[Entries taken from a collection]
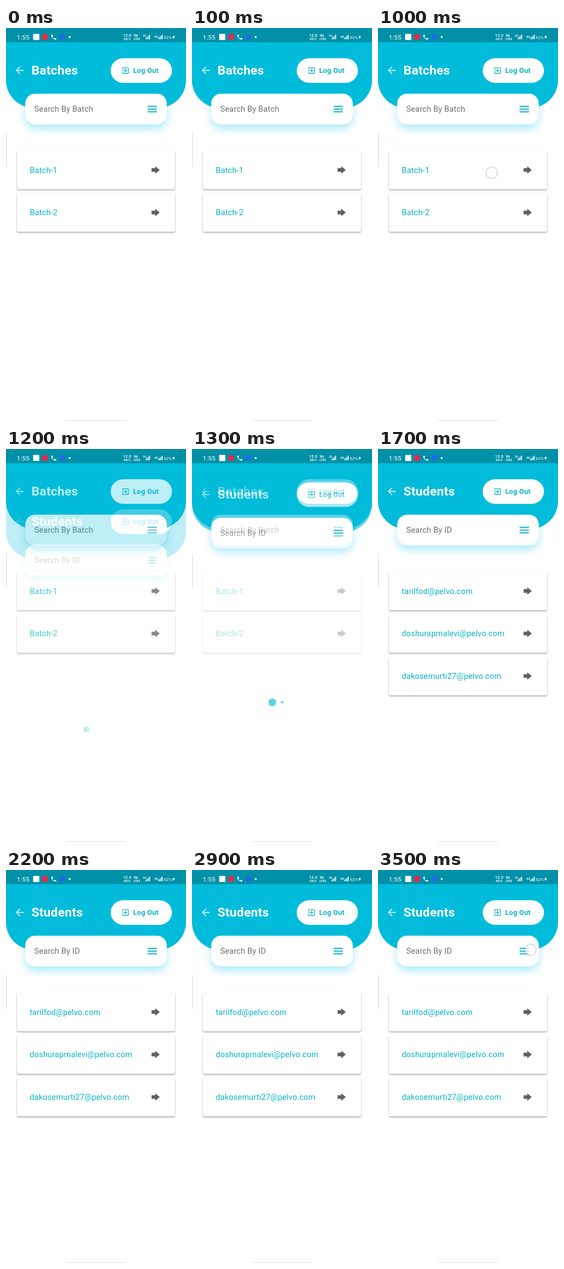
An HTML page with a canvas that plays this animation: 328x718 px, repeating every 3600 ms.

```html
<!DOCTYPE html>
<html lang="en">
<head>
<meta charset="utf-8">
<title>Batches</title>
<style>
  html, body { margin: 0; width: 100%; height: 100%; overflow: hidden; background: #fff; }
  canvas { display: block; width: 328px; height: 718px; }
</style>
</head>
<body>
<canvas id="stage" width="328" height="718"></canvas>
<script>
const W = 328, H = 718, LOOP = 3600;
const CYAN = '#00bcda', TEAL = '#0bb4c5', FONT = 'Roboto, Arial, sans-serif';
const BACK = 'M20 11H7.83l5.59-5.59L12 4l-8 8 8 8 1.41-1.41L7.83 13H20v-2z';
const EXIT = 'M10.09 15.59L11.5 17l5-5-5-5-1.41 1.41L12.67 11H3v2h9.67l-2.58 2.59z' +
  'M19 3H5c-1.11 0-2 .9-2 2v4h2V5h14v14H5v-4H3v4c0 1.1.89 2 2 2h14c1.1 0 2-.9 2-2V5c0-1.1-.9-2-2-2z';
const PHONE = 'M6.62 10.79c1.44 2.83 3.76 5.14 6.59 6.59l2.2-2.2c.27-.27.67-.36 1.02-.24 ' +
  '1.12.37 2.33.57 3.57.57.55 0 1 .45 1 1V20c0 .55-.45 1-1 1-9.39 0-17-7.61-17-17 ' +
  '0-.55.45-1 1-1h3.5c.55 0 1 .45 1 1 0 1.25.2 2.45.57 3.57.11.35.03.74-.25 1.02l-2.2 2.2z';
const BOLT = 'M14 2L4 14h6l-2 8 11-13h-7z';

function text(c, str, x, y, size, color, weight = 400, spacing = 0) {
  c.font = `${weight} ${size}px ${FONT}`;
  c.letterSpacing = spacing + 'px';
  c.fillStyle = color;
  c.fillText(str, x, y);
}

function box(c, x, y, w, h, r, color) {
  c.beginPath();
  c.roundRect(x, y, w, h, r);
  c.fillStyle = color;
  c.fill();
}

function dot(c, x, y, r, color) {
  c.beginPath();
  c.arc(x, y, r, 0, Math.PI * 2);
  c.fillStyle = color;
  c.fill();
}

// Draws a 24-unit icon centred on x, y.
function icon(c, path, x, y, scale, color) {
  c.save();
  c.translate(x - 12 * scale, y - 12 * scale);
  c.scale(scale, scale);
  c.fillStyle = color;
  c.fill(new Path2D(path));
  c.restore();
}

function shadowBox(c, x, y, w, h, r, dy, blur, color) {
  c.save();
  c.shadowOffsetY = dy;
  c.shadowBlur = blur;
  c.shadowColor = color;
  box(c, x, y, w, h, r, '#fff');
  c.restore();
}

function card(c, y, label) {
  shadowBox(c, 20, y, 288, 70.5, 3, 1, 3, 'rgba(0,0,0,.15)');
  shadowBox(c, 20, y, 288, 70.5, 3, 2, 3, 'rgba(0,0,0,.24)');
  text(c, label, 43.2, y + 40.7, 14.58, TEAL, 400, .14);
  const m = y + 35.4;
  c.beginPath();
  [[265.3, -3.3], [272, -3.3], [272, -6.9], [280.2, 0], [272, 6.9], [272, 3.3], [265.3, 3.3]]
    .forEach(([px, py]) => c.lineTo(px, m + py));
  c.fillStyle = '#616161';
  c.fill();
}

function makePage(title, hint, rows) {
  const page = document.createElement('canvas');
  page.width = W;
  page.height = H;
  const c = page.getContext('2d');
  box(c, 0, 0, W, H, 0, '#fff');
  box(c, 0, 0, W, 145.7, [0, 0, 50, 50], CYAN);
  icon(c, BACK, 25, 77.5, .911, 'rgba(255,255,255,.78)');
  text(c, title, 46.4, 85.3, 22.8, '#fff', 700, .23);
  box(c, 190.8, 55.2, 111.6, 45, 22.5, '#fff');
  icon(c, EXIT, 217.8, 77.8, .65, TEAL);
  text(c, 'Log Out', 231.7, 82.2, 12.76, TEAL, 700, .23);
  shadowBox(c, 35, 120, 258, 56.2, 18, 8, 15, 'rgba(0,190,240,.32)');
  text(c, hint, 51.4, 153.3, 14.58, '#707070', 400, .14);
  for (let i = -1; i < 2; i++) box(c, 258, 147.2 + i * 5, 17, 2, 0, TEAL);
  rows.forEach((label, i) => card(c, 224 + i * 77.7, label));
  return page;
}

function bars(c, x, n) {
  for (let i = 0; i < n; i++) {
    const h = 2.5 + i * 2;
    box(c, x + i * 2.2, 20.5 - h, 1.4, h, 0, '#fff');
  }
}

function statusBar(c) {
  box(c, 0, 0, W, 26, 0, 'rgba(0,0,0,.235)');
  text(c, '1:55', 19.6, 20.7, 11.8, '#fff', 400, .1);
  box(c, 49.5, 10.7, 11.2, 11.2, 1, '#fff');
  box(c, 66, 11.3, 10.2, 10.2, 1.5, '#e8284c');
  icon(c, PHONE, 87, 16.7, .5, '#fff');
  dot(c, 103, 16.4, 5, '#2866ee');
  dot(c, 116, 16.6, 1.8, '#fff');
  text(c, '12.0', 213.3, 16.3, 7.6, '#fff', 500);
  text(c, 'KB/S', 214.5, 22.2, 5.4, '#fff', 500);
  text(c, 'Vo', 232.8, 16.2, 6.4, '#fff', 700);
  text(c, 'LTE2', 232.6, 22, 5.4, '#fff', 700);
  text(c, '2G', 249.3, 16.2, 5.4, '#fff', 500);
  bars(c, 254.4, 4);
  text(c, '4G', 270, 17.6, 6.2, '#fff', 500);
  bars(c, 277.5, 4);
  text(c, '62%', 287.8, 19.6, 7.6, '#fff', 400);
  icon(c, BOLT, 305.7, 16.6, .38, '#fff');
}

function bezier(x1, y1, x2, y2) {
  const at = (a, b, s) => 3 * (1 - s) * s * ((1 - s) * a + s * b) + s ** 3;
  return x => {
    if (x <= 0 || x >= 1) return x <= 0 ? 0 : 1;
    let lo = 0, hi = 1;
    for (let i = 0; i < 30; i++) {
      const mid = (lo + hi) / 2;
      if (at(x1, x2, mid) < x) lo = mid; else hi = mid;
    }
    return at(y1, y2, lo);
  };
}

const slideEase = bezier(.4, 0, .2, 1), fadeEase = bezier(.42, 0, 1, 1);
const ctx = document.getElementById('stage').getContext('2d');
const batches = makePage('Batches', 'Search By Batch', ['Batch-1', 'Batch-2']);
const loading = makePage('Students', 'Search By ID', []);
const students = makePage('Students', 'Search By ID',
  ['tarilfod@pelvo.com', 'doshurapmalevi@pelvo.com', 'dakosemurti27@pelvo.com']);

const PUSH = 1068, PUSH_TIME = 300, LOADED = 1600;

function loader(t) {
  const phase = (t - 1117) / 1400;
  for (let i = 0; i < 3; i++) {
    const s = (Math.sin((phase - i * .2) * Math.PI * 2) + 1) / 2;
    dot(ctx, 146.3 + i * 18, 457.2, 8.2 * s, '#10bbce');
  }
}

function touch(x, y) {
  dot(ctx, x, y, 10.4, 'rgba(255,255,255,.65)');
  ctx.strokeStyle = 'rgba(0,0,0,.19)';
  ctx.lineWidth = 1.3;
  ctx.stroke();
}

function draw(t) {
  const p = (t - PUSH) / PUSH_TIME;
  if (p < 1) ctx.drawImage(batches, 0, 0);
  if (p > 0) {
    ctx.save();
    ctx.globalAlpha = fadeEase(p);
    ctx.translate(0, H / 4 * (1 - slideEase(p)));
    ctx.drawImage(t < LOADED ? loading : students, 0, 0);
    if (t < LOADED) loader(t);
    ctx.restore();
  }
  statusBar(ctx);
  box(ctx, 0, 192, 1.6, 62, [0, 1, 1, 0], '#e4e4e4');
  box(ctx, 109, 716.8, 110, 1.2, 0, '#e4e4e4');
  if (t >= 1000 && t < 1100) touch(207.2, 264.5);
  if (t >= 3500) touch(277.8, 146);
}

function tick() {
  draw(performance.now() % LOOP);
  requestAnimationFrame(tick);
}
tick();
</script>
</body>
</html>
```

--

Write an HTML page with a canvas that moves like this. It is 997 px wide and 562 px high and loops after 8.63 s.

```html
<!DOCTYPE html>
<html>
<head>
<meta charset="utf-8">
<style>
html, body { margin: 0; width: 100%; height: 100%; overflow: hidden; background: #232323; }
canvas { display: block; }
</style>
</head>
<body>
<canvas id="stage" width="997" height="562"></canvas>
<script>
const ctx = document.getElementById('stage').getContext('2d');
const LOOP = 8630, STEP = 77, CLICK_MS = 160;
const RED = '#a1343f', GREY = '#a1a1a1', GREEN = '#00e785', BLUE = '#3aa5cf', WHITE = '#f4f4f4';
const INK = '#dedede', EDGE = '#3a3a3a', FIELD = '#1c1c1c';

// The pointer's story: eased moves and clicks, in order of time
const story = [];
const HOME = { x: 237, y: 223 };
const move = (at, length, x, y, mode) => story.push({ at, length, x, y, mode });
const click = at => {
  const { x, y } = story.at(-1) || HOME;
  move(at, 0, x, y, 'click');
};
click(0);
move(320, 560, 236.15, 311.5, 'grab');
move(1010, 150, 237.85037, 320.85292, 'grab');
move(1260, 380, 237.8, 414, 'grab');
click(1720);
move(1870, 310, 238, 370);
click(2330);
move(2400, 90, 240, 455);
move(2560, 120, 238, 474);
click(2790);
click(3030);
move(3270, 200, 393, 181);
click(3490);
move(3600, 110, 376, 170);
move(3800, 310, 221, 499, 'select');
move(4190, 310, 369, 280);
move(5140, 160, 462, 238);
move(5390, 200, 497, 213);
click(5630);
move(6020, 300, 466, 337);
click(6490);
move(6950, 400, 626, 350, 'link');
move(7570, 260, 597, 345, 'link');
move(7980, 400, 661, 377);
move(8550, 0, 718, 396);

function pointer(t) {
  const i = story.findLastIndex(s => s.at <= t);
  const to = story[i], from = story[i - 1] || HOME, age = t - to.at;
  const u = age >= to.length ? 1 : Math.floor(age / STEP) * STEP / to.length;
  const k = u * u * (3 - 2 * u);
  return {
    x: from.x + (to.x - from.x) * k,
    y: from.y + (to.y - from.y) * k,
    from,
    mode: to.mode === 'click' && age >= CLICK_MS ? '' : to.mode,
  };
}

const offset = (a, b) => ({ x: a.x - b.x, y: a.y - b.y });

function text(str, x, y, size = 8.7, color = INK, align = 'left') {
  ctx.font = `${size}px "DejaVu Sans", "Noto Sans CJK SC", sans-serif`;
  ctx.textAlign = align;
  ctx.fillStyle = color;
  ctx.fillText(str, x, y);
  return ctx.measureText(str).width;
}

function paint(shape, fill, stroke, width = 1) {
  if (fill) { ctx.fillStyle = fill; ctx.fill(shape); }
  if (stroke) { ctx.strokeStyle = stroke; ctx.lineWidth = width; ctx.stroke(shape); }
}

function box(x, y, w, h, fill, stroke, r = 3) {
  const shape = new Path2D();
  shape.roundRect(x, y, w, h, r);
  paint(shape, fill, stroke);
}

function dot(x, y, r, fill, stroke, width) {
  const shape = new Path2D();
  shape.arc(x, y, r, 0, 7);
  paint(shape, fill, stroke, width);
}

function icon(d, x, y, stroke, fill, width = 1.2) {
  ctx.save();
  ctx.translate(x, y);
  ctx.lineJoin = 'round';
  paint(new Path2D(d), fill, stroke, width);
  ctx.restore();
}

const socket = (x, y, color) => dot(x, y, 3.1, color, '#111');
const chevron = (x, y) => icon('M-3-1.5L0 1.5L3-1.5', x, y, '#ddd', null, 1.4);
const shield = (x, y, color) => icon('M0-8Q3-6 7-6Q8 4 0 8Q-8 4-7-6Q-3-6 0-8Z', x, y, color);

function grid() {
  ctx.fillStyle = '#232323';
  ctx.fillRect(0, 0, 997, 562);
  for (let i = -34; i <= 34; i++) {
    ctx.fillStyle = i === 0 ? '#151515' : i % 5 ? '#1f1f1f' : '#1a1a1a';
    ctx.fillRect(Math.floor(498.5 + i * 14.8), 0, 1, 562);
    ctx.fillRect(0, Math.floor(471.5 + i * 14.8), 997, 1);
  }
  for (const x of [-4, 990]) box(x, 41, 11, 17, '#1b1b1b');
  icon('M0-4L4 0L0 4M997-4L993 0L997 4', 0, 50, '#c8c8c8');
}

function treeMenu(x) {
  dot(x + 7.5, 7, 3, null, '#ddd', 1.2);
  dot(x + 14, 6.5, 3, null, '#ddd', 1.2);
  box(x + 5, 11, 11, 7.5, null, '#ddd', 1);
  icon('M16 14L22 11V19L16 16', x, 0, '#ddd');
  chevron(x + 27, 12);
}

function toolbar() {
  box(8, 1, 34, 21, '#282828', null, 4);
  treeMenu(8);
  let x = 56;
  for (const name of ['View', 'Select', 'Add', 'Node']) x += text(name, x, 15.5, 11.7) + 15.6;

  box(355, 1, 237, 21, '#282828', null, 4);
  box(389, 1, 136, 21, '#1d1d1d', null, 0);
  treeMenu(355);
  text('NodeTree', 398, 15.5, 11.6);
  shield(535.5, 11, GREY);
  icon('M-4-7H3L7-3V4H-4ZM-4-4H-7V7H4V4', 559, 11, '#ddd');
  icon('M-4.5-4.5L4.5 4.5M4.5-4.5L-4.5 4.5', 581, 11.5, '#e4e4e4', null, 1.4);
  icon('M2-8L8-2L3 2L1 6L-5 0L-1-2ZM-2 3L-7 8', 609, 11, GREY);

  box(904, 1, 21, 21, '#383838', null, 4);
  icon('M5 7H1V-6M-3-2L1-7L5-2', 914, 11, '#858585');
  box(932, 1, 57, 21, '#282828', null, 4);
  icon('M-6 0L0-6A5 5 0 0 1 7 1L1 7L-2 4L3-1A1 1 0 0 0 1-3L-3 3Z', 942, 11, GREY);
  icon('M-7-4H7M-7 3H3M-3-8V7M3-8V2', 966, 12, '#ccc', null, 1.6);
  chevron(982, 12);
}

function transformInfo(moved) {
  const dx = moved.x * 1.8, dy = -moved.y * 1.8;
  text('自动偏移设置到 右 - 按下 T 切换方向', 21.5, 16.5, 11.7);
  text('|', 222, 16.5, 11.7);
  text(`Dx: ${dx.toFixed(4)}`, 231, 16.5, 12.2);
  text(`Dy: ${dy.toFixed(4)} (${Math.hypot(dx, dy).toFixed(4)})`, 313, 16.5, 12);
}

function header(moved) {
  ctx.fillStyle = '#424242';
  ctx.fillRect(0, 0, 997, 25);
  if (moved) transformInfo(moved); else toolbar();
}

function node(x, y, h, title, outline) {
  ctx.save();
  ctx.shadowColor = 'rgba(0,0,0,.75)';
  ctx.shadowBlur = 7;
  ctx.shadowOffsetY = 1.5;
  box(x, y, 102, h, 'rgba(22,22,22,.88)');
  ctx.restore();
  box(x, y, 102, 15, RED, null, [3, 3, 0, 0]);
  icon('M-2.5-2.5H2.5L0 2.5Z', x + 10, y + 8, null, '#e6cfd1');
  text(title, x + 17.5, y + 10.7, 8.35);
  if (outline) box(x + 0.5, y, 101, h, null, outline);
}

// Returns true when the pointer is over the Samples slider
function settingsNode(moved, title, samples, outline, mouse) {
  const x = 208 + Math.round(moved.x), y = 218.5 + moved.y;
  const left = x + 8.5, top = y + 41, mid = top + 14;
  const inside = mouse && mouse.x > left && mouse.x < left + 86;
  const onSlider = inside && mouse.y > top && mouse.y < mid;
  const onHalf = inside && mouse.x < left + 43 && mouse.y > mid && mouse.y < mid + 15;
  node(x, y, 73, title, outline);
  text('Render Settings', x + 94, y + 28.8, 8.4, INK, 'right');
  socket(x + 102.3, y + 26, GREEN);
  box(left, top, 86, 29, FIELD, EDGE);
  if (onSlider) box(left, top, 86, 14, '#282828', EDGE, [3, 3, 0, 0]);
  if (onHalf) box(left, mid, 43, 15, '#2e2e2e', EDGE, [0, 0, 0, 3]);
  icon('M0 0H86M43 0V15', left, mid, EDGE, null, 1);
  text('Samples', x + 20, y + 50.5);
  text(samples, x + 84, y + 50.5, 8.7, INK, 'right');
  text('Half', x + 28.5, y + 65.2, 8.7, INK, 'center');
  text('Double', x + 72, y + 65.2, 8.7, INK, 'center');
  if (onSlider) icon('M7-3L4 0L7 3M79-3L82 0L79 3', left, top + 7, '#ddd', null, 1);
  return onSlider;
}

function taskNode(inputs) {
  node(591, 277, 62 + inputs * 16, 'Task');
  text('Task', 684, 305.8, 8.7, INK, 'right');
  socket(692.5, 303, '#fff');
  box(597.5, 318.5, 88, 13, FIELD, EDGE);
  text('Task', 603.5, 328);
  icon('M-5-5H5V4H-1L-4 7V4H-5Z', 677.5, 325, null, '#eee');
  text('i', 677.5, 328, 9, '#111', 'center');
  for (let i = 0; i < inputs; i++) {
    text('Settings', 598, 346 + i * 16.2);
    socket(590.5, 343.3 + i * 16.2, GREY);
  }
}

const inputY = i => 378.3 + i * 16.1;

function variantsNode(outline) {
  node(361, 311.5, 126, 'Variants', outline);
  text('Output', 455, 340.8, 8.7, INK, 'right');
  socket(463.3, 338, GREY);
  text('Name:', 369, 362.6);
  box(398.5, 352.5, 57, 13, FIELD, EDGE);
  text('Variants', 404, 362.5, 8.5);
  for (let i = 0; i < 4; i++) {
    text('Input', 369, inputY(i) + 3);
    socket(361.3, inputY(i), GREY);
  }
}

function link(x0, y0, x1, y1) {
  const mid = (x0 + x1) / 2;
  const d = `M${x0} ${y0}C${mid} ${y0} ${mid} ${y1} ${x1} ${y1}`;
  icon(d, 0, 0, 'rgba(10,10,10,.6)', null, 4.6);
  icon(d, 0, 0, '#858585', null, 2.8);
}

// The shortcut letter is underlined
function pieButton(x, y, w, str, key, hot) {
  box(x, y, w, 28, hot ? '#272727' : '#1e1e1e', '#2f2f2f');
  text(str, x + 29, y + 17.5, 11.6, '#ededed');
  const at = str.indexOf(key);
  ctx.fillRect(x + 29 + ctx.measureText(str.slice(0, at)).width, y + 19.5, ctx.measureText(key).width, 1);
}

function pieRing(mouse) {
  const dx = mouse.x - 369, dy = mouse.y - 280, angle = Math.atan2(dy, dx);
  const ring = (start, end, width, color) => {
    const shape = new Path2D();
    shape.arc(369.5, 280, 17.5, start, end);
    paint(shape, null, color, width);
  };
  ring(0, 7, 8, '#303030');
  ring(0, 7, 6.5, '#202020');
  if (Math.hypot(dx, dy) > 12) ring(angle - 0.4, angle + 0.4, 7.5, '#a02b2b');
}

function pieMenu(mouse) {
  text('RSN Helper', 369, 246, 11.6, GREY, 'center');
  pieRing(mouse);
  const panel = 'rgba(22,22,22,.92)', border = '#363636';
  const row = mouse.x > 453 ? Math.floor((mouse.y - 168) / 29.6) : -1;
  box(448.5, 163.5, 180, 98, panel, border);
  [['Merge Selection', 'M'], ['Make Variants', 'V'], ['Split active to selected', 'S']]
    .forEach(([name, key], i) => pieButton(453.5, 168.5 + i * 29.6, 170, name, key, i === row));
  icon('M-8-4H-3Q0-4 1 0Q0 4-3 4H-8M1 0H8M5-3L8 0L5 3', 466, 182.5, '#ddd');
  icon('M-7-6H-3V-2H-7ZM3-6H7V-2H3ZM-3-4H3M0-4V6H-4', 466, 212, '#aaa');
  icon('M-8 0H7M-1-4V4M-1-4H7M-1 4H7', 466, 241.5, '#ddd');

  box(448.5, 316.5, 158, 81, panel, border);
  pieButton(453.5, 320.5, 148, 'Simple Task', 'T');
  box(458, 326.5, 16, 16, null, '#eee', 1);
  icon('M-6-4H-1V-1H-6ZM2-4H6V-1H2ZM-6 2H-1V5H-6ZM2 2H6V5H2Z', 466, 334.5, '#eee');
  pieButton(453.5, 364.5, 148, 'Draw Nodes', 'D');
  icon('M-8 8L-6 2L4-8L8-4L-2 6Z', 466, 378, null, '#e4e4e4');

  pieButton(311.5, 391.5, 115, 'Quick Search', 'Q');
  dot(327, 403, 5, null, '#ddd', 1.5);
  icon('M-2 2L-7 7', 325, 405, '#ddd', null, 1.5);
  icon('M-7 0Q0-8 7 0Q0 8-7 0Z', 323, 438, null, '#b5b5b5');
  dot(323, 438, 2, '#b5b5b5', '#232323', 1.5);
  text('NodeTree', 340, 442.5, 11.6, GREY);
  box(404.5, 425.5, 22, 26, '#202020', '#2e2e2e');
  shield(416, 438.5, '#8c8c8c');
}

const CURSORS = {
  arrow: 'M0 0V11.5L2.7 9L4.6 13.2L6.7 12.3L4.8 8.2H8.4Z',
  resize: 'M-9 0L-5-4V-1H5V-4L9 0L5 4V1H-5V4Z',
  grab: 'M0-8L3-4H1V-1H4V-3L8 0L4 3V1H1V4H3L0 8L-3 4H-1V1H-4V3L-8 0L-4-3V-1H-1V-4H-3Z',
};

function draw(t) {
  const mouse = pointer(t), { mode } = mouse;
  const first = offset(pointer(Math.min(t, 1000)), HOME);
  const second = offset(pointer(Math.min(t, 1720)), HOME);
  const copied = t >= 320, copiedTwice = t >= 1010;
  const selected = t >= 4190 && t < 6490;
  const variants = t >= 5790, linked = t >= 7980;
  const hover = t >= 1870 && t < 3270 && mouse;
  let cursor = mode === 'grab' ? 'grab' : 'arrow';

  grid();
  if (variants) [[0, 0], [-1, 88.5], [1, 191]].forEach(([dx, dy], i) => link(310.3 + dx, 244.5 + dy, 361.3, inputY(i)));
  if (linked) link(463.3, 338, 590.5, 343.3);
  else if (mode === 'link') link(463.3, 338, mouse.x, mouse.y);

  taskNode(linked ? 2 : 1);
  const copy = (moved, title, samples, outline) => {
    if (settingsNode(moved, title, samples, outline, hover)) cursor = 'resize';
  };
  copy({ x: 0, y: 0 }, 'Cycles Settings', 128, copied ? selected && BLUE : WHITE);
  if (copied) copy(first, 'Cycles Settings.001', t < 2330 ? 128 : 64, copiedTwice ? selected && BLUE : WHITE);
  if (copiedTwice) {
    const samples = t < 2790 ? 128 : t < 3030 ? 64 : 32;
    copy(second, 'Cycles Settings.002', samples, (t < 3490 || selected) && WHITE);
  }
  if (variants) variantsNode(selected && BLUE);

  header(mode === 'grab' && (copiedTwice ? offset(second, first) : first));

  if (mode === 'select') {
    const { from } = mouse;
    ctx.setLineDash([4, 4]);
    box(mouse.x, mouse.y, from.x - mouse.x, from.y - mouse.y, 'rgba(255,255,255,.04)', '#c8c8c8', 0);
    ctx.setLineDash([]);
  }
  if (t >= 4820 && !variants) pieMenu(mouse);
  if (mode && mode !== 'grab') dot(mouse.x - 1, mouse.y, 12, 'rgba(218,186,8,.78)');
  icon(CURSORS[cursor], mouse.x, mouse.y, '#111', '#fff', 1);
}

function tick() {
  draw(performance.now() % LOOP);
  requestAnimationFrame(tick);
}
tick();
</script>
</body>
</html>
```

## Problem:
Count the lines in the preceding entries that contain the string "canvas", and state only the resulting number.

## Final answer:
7